Confirm client instructions;
Clearly explain the risks;
Assess the suitability of their desired approach; and
Use professional judgement.
3. Maintain current insurance
Part of the qualifications to be an APRA regulated super fund, includes the offer of insurances, and it is highly likely that most of clients seeking advice will have some level of cover in their super. Depending on the size of the fund and existing relationships, there may be times when cover is available at a cheaper rate than retail policies. Depending on the client circumstance and needs, this may be appropriate.
The situation also exists where a client may not be able to obtain cover elsewhere and there is no other effective option.
If, after careful consideration, the option of maintaining a portion of cover through an existing fund is deemed appropriate, there are some areas which need to be addressed prior to the establishment of the SMSF.
Consider the needs and circumstances in detail;
Address the specific disadvantages of maintaining more than one super fund;
Explain the risks of depleting the balance of the fund containing the insurance if it is not managed appropriately;
Discuss the eligibility requirements of the fund maintaining the insurances, such as the need to receive contributions to the fund;
Address the potential increase in costs and complexity of two super funds; and
Ensuring that the binding nomination requirements are maintained throughout the life of the client.
Balance. A key word which can create confusion and strike fear into the heart of the adviser.
Some advisers have a view that the best and most comprehensive insurance strategy must be recommended at all times. In a perfect world, this would seem logical. However, it is not when it is at the detriment of all else.
The consideration of insurance should include the client’s overall situation and discuss reasonable and realistic options which do not undermine the other goals and objectives.
A common scenario we see is the establishment of Life and TPD within superannuation when the client has no dependents or debt. Certain policies within the superannuation environment require Life to be purchased along with TPD but when it is avoidable, determination needs to be made whether there is a need. There are some circumstances where this is un-avoidable, but it is imperative that this is addressed and explained prior to making any decisions. Recommending types of cover that are not needed or amounts of cover that are in excess of needs is inappropriate and not in the client’s best interests.
Determine the specific needs for the insurance;
Uncover future plans and requirements;
Assess the ongoing requirements into the future;
Discuss affordability and desired level of control over the policy;
Prioritise and balance the needs and objectives with the ability to fund now and into the future;
Address any detriment to retirement goals which may be caused by the advice; and
5. Affordability and ongoing appropriateness
Trustees of a Self-managed Super Fund must consider the needs of its members. In some cases, the most appropriate option is to place the insurance cover within the superannuation environment, whilst others it is not.
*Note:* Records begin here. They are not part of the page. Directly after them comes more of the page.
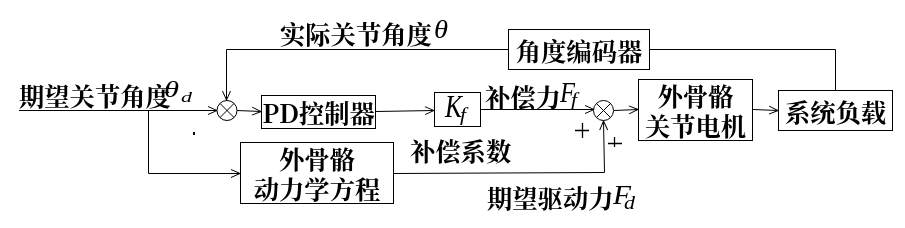
<!DOCTYPE html>
<html lang="zh-CN">
<head>
<meta charset="utf-8">
<title>外骨骼关节控制框图</title>
<style>
:root { --ink: #000; --paper: #fff; }
* { box-sizing: border-box; margin: 0; }
html, body { width: 905px; height: 228px; overflow: hidden; background: var(--paper); }
.diagram {
  position: relative; width: 905px; height: 228px; overflow: hidden; color: var(--ink);
  font: 700 25.3px/30px "Noto Serif CJK SC", "Noto Serif CJK JP", serif;
  white-space: nowrap;
}
.wires { position: absolute; inset: 0; fill: none; stroke: var(--ink); stroke-width: 1; }
.wires .symbol { fill: var(--ink); stroke: none; font-family: "Liberation Serif", serif; font-style: italic; font-weight: 400; }
.block {
  position: absolute; display: flex; align-items: center; justify-content: center;
  text-align: center; border: 1px solid var(--ink); background: var(--paper);
}
.label { position: absolute; }
.encoder { left: 508px; top: 29px; width: 142px; height: 41px; }
.controller { left: 261px; top: 95px; width: 115px; height: 34px; }
.gain { left: 434px; top: 92px; width: 47px; height: 35px; background: none; }
.motor { left: 638px; top: 79px; width: 115px; height: 62px; }
.load { left: 778px; top: 90px; width: 115px; height: 41px; }
.dynamics { left: 240px; top: 142px; width: 154px; height: 62px; }
.actual-angle { left: 280px; top: 18px; }
.desired-angle { left: 19px; top: 80px; }
.compensation-force { left: 485px; top: 81px; }
.compensation-factor { left: 410px; top: 135px; }
.drive-force { left: 487px; top: 182px; }
</style>
</head>
<body>
<main class="diagram">
  <div class="block encoder">角度编码器</div>
  <div class="block controller">PD控制器</div>
  <div class="block gain"></div>
  <div class="block motor">外骨骼<br>关节电机</div>
  <div class="block load">系统负载</div>
  <div class="block dynamics">外骨骼<br>动力学方程</div>

  <span class="label actual-angle">实际关节角度</span>
  <span class="label desired-angle">期望关节角度</span>
  <span class="label compensation-force">补偿力</span>
  <span class="label compensation-factor">补偿系数</span>
  <span class="label drive-force">期望驱动力</span>

  <svg class="wires" width="905" height="228" viewBox="0 0 905 228">
    <defs>
      <marker id="arrow" viewBox="-10 -5 11 10" markerWidth="11" markerHeight="10" refX="0" refY="0" orient="auto" markerUnits="userSpaceOnUse">
        <path d="M-9-4L0 0L-9 4" fill="none" stroke="#000"/>
      </marker>
      <g id="junction">
        <circle r="10"/>
        <path d="M-7-7L7 7M-7 7L7-7"/>
      </g>
    </defs>

    <g marker-end="url(#arrow)">
      <path d="M19 110.5H217"/>
      <path d="M237 110.5L261 111.5"/>
      <path d="M376 111.5L434 110.5"/>
      <path d="M481 109.5H594"/>
      <path d="M614 110.5L638 109.5"/>
      <path d="M753 109.5L778 110.5"/>
      <path d="M508 49.5H226.5V100"/>
      <path d="M148.5 110V173.5H240"/>
      <path d="M394 173.5L604.5 172.5L603.5 121"/>
    </g>
    <path d="M835.5 90V49.5H650"/>
    <use href="#junction" x="227" y="110.5"/>
    <use href="#junction" x="603.5" y="110.5"/>
    <path d="M575 130.5H589M582.5 123V138M608 143.5H622M614.5 137V147" stroke-width="1.3"/>
    <rect x="193" y="132" width="2" height="3" fill="#000" stroke="none"/>

    <g class="symbol">
      <text x="434" y="38" font-size="25" textLength="14" lengthAdjust="spacingAndGlyphs">θ</text>
      <text x="164" y="97" font-size="24" textLength="15" lengthAdjust="spacingAndGlyphs">θ</text>
      <text x="181" y="102" font-size="15" textLength="11" lengthAdjust="spacingAndGlyphs">d</text>
      <text x="445" y="117" font-size="31" textLength="17" lengthAdjust="spacingAndGlyphs">K</text>
      <text x="460" y="121" font-size="18" textLength="6" lengthAdjust="spacingAndGlyphs">f</text>
      <text x="560" y="102" font-size="30" textLength="15" lengthAdjust="spacingAndGlyphs">F</text>
      <text x="571" y="106" font-size="18" textLength="6" lengthAdjust="spacingAndGlyphs">f</text>
      <text x="613" y="204" font-size="28" textLength="18" lengthAdjust="spacingAndGlyphs">F</text>
      <text x="624" y="209" font-size="18" textLength="11" lengthAdjust="spacingAndGlyphs">d</text>
    </g>
  </svg>
</main>
</body>
</html>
Either way, determining the affordability and suitability of the approach largely comes down to what options are available and the sustainability of these.
Whether retail or SMSF, the decision to fund premiums from superannuation is a decision which should not be taken lightly. Considering the client needs and wants in balance with the appropriate plan of action takes a certain level of skill and care, and when insurances are placed in super at the first sign of resistance, some may argue that it is the ‘easy way out’. To avoid this takes effective discovery and consideration.
Discuss the implications of SMSF and personal ownership;
Sufficiently canvass budgeting and cashflow;
Consider the balance of the fund and ongoing contributions;
Consider the ability to make additional contributions;
Assess the potential upfront and ongoing expenses of the fund;
Consider the additional members of the fund, estate planning and succession planning;
Balance the potential insurance advice against the retirement goals; and
Test possible outcomes with the client.